(English translation: Here are a set of words that we have written down, which do not mean anything. Please just nod thoughtfully.)
It goes on from there, I'm sorry to say: "Each part of the system must question and call-out organisational habits or local rules which increase excess bureaucracy. Everyone needs to play their part in busting bureaucracy, from national government to local providers and frontline staff."
(English translation: excess bureaucracy of course arose because people did not question and call-out regulation and reporting. Yes, it did. Look, just nod, OK?)
And of course when you see the phrase "everybody needs to play their part", you instantly know that what's everyone's job is no-one's job.
So you sigh. And you shrug. And you consign the 2020 bureaucracy busting review to the dusty shelf of NHS management history, along all the others. There’ll be another one along next Health Secretary.
Good news? I have a little: some interesting innovations highlighted here in the FT.
And the latest Ipsos MORI Veracity Index finds that again, doctors and engineers are the most trusted professions in the Ipsos MORI Veracity Index 2020, while politicians, government ministers, journalists (hello!) and advertising executives are least trusted. A smart profession could do something with that level of trust, chaps. No, clearly I’m not talking about mine.
Encouragingly, we also learned that a new Ipsos MORI poll finds half (50%) of Britons think this second lockdown in England will be effective in significantly reducing the spread of the coronavirus, while 41% believe it will be ineffective. These numbers are largely unchanged among just English respondents (50% effective, 42% ineffective). Older Britons have slightly more faith in the measure, 54% of 55-75-year olds believe it will be effective compared to 48% of those aged 18-54.
Almost three-quarters (73%) say they are following the restrictions completely or nearly all of the time with a further 21% saying most of/ about half the time. These figures are near unchanged from October 2020.
Britons are less convinced when asked about the behaviour of others. Despite three in four (73%) saying they are abiding by government rules, just one in ten (11%) think all or nearly all other Britons are doing the same. Nearing two in three (63%) believe that most or about half of the British public are following the rules. However, one in four (25%) believe it is less than half, hardly any or none of them, which has increased from fewer than one in five (18%) in May.

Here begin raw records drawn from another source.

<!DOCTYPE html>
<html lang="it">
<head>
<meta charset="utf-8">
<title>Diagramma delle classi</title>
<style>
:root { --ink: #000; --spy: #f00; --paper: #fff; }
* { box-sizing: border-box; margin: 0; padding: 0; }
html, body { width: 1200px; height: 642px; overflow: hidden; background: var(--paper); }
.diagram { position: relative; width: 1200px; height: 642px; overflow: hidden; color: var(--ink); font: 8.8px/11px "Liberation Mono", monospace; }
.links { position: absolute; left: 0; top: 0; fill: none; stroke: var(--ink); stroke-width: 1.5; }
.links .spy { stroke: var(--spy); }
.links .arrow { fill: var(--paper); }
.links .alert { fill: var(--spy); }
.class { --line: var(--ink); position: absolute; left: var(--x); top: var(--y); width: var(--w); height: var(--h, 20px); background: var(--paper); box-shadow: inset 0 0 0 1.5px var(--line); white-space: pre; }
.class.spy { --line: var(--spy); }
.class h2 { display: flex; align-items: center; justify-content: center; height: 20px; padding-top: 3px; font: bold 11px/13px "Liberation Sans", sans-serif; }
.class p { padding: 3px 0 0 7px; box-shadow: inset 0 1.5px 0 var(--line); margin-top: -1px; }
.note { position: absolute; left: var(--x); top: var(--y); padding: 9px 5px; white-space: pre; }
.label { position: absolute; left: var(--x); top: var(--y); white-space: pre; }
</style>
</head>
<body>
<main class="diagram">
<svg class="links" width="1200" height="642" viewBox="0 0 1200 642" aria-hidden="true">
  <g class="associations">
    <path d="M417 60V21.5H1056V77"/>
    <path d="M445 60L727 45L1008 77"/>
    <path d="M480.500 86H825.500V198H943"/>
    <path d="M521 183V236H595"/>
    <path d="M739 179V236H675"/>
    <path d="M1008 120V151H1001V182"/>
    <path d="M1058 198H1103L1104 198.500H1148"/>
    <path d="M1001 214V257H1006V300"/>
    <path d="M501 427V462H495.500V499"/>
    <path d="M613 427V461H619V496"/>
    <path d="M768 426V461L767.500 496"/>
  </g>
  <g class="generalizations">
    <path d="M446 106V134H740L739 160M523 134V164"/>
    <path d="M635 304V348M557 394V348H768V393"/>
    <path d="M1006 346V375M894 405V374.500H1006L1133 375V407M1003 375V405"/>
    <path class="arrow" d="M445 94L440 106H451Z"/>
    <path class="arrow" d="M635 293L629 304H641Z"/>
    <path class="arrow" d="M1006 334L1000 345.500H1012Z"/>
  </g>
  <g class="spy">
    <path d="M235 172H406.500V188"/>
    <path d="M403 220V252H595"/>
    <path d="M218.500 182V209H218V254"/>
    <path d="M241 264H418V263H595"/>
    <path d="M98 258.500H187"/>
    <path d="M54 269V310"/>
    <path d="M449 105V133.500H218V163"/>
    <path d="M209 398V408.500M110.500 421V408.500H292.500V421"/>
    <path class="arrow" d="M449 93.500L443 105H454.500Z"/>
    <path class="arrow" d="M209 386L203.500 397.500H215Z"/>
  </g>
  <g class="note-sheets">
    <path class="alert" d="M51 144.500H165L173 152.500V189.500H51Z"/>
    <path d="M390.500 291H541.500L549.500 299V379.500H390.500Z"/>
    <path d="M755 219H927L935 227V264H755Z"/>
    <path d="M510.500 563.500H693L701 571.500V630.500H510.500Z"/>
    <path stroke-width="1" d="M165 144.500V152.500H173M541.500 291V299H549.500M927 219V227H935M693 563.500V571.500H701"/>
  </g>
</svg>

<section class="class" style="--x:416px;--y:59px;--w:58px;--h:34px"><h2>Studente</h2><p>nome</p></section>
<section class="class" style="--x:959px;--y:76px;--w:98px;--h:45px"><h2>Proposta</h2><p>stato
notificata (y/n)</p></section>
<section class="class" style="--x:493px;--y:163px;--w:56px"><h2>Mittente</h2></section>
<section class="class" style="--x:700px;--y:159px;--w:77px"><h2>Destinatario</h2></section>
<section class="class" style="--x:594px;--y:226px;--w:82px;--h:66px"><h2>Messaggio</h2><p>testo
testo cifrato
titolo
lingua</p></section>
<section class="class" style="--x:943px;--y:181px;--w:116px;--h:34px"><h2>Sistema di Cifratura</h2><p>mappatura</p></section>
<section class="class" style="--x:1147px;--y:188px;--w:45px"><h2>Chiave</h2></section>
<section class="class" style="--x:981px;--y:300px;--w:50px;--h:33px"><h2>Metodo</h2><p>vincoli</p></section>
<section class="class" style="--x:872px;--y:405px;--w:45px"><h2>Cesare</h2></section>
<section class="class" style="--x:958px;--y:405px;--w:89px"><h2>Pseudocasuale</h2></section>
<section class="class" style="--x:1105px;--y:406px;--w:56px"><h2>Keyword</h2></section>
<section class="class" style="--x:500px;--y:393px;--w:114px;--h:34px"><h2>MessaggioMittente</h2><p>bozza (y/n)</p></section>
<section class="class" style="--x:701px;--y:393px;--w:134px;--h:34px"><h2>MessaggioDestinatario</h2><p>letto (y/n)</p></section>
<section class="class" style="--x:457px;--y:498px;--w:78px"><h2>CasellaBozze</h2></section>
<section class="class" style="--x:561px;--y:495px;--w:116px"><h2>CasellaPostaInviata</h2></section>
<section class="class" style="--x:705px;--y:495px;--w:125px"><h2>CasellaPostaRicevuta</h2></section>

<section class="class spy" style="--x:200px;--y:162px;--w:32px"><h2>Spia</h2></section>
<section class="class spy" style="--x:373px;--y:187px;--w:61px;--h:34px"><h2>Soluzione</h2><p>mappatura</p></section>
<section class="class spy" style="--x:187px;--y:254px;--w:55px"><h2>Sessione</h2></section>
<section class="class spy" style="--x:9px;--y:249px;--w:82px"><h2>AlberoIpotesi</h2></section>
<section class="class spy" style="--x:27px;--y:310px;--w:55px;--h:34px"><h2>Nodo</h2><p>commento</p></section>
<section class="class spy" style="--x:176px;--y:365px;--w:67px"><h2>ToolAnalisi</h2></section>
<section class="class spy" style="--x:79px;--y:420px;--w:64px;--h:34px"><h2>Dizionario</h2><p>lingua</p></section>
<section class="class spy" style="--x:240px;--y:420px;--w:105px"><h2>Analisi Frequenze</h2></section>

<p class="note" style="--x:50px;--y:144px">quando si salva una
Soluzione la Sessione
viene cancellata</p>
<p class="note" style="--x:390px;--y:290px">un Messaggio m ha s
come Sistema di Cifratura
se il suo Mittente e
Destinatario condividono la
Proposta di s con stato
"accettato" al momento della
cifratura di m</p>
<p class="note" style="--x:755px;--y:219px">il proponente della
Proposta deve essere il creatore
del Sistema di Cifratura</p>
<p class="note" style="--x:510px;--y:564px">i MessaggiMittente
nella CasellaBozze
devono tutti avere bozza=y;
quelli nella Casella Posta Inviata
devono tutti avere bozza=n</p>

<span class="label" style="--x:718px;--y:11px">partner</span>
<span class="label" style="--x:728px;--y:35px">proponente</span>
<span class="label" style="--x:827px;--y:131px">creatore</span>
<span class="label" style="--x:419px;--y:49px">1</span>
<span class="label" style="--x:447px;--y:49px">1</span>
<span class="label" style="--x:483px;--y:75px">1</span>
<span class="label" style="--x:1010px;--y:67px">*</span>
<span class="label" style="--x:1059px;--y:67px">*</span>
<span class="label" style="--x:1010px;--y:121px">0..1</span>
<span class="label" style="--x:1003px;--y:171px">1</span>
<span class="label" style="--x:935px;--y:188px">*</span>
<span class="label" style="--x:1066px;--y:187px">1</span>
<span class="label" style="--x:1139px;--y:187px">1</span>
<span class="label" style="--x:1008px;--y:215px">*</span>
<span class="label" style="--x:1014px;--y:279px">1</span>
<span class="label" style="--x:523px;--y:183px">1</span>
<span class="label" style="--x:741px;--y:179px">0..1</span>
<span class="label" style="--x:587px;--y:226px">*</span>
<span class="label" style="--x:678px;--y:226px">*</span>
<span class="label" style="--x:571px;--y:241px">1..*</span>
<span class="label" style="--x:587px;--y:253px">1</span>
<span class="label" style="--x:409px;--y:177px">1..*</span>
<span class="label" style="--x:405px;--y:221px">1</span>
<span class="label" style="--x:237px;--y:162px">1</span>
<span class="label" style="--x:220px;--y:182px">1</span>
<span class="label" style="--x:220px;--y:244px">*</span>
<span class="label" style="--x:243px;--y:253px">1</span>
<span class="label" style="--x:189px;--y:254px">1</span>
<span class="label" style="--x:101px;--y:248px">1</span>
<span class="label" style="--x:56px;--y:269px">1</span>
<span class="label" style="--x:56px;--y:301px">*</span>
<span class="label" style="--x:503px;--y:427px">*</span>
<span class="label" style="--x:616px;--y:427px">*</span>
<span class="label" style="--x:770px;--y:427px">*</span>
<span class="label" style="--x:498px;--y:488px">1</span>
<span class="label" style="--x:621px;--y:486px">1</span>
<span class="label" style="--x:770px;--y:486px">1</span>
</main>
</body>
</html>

Owing to constraints of space and time, this material written for my weekly column for Health Service Journal could not be used there. So it's here.